[Source texts of formatted documents]
☆ ☆ ☆ ☆ ☆ ☆ ☆

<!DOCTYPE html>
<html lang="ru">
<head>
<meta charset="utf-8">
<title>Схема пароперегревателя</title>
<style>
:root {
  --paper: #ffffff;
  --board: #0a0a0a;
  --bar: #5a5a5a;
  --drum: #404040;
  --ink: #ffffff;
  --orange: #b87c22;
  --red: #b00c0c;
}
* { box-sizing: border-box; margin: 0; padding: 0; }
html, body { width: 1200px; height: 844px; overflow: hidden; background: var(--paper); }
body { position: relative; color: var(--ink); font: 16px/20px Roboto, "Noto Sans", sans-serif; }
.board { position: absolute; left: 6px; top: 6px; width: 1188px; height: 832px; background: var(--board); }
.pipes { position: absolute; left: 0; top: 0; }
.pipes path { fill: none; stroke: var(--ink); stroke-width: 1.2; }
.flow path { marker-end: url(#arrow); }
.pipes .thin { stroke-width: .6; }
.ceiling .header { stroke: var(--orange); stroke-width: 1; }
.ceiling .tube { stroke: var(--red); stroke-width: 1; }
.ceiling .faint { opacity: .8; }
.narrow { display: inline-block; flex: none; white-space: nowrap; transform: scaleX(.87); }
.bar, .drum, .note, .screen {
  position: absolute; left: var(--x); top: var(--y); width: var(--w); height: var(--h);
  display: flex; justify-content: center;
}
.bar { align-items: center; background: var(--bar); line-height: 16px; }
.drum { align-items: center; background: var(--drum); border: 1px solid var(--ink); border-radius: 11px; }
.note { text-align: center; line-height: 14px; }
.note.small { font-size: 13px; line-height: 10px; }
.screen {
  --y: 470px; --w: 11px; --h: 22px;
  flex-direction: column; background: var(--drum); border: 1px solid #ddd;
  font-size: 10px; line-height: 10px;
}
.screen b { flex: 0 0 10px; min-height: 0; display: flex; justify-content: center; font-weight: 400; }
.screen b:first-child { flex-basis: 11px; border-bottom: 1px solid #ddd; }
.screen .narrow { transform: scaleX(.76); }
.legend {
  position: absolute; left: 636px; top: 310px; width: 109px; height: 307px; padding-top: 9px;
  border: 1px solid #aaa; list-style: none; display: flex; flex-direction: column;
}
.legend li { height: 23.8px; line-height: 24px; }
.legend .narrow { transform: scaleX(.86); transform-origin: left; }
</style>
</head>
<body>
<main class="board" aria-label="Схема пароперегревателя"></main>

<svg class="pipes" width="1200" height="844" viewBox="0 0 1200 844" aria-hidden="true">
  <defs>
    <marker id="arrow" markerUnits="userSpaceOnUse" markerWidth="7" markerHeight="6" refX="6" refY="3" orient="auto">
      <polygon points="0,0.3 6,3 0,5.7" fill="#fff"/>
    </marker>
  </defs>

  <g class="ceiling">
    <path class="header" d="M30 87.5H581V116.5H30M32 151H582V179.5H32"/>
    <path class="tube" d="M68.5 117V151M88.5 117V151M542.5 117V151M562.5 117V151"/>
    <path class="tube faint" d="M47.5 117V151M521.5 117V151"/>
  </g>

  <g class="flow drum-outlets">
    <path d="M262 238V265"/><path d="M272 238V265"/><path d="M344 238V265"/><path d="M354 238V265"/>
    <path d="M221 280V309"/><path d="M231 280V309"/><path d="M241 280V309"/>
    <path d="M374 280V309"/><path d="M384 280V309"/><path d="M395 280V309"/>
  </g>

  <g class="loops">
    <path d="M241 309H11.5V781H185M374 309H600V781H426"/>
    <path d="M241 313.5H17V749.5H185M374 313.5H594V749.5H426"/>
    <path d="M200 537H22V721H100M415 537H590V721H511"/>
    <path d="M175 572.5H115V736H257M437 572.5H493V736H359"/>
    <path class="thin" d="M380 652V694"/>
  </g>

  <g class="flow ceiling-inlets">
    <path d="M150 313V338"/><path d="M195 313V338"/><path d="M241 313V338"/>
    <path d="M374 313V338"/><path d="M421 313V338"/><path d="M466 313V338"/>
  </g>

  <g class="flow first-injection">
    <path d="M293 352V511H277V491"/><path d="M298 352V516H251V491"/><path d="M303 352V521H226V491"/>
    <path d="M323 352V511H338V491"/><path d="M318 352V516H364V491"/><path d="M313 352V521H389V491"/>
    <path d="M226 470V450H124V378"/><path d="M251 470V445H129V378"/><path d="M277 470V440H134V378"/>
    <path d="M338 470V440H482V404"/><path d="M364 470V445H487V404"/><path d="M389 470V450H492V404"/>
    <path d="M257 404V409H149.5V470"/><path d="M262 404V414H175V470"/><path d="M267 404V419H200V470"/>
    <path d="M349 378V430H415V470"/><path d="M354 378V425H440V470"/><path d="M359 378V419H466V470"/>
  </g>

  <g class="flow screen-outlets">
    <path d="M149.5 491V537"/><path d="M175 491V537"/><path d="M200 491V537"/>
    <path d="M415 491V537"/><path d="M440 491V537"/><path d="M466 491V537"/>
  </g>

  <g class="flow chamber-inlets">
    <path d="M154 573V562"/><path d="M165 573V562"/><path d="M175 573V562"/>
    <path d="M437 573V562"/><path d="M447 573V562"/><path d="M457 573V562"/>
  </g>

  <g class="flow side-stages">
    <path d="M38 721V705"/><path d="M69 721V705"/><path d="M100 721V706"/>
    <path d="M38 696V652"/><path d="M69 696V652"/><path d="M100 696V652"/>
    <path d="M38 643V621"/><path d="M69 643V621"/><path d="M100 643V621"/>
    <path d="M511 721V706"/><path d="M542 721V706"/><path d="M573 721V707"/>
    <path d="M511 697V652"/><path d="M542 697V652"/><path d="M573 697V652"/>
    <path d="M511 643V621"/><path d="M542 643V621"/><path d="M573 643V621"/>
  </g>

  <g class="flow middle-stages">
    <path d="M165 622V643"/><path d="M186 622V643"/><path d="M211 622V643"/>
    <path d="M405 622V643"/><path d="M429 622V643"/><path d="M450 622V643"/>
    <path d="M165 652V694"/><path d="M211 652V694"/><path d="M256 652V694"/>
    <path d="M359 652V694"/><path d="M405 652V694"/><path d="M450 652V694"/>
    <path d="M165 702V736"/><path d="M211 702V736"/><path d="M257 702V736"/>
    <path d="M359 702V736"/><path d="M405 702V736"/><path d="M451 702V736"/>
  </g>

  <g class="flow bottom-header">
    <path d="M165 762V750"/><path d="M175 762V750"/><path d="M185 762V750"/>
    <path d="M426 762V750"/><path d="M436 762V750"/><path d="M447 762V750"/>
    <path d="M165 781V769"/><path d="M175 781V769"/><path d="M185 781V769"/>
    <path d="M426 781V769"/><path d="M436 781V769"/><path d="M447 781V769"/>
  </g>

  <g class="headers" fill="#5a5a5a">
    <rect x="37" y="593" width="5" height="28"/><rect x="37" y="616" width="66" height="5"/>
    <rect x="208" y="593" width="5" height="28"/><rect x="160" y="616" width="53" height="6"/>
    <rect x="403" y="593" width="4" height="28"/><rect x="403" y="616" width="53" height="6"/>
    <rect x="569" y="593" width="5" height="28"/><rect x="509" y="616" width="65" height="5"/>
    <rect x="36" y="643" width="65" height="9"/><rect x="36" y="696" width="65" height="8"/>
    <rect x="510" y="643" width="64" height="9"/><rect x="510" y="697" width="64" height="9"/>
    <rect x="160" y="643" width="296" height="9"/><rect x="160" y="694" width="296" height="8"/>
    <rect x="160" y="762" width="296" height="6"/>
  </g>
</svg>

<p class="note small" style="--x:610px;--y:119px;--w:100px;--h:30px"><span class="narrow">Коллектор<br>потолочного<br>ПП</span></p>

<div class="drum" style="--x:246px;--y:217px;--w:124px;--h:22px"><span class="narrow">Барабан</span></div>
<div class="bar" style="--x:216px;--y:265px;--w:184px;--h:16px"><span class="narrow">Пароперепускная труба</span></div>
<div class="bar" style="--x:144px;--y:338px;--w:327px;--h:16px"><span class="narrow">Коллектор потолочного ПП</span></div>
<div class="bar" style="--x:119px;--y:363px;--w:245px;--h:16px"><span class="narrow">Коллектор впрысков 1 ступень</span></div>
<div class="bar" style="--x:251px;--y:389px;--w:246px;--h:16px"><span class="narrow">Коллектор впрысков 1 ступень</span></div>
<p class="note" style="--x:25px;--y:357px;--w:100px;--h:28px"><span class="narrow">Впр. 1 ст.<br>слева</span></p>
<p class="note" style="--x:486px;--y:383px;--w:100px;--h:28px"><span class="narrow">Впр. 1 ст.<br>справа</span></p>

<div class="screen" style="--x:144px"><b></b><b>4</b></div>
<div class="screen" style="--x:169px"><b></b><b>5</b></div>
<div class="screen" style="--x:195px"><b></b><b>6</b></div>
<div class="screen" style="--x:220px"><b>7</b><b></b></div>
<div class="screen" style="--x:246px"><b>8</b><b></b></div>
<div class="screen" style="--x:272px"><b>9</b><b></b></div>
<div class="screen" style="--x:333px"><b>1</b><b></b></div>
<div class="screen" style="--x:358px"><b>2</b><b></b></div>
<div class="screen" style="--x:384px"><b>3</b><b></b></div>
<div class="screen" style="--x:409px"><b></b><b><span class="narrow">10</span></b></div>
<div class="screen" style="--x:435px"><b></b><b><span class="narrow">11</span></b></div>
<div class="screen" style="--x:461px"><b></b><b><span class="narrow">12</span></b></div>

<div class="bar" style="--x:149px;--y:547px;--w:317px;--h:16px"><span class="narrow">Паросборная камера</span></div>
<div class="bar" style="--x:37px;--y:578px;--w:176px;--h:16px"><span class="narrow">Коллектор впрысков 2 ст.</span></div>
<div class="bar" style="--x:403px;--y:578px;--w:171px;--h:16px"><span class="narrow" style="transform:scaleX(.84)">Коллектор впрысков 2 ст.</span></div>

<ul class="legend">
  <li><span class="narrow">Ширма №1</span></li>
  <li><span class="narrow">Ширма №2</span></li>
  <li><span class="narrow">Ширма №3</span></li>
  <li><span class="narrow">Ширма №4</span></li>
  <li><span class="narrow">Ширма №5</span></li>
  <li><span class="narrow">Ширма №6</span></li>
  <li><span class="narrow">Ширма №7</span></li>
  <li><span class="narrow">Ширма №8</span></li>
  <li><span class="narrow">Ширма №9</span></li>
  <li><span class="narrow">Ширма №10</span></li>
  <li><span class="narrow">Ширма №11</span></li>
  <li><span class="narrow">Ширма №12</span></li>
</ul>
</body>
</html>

☆ ☆ ☆ ☆ ☆ ☆ ☆

Pull every line containing "align" out of the data above.

== ANSWER SPACE ==
.bar { align-items: center; background: var(--bar); line-height: 16px; }
.drum { align-items: center; background: var(--drum); border: 1px solid var(--ink); border-radius: 11px; }
.note { text-align: center; line-height: 14px; }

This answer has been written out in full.